▸ WORK TASK
Report the number of lines in the entries below that include the word "waves", and nothing else.

##### SOURCE INFORMATION

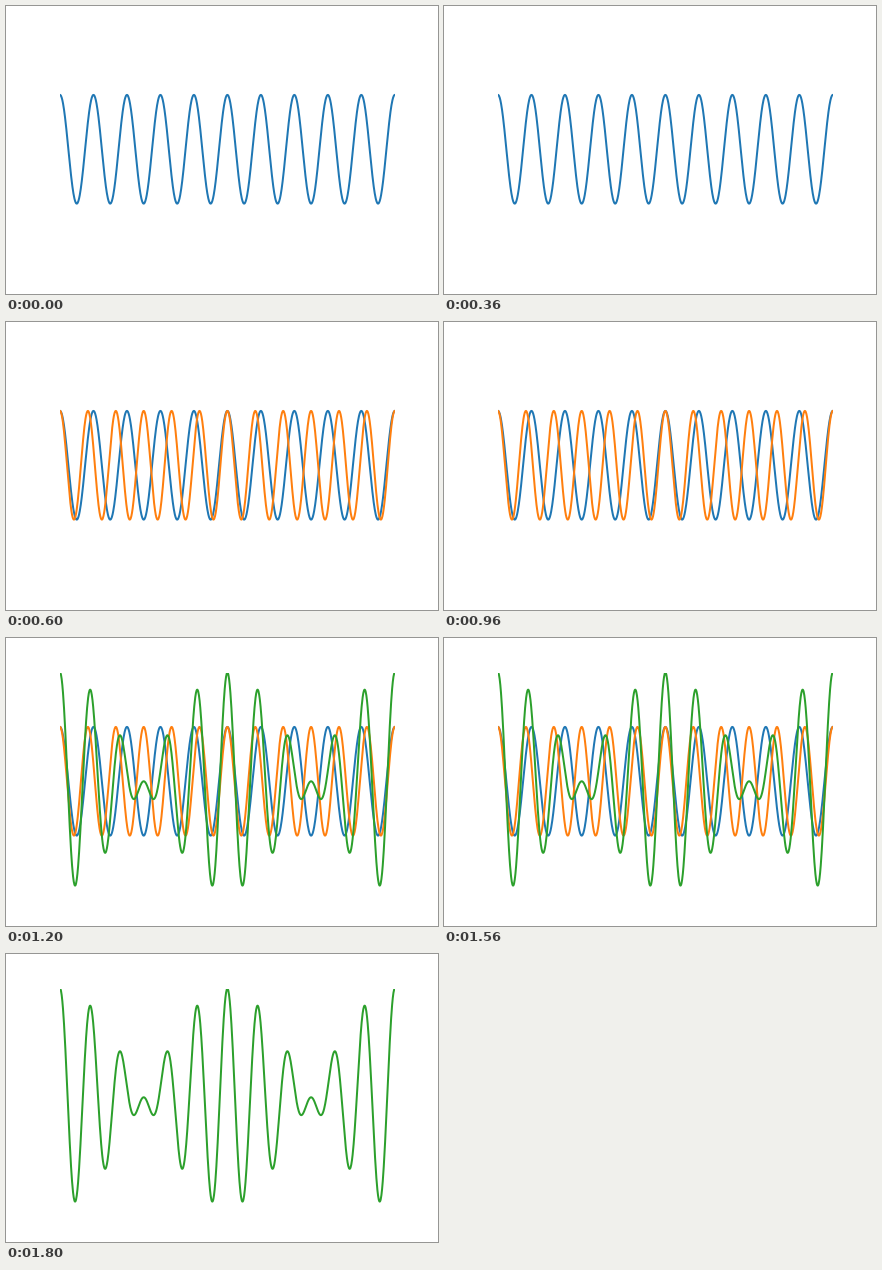
These frames come from a looping animation (432x288 px, 2400 ms). A matplotlib script:

```python
import numpy as np
import matplotlib.pyplot as plt
from matplotlib.animation import FuncAnimation

# Which waves are visible at each step: first, second, sum
STEPS = [(1, 0, 0), (1, 1, 0), (1, 1, 1), (0, 0, 1)]

fig = plt.figure(figsize=(6, 4), dpi=72, facecolor="white")
ax = fig.add_axes([0.125, 0.11, 0.775, 0.77])
ax.set_xlim(0, 1)
ax.set_ylim(-2.08, 2)
ax.axis("off")

t = np.linspace(0, 1, 1001)
slow = np.cos(2 * np.pi * 10 * t)
fast = np.cos(2 * np.pi * 12 * t)
waves = [
    ax.plot(t, y, color=color, lw=2)[0]
    for y, color in zip((slow, fast, slow + fast), ("C0", "C1", "C2"))
]


def update(i):
    for wave, shown in zip(waves, STEPS[i % len(STEPS)]):
        wave.set_visible(bool(shown))
    return waves


anim = FuncAnimation(fig, update, frames=len(STEPS), interval=600,
                     repeat=True, repeat_delay=0)
plt.show()
```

##########

▸ SOLUTION FOR THIS EXERCISE
4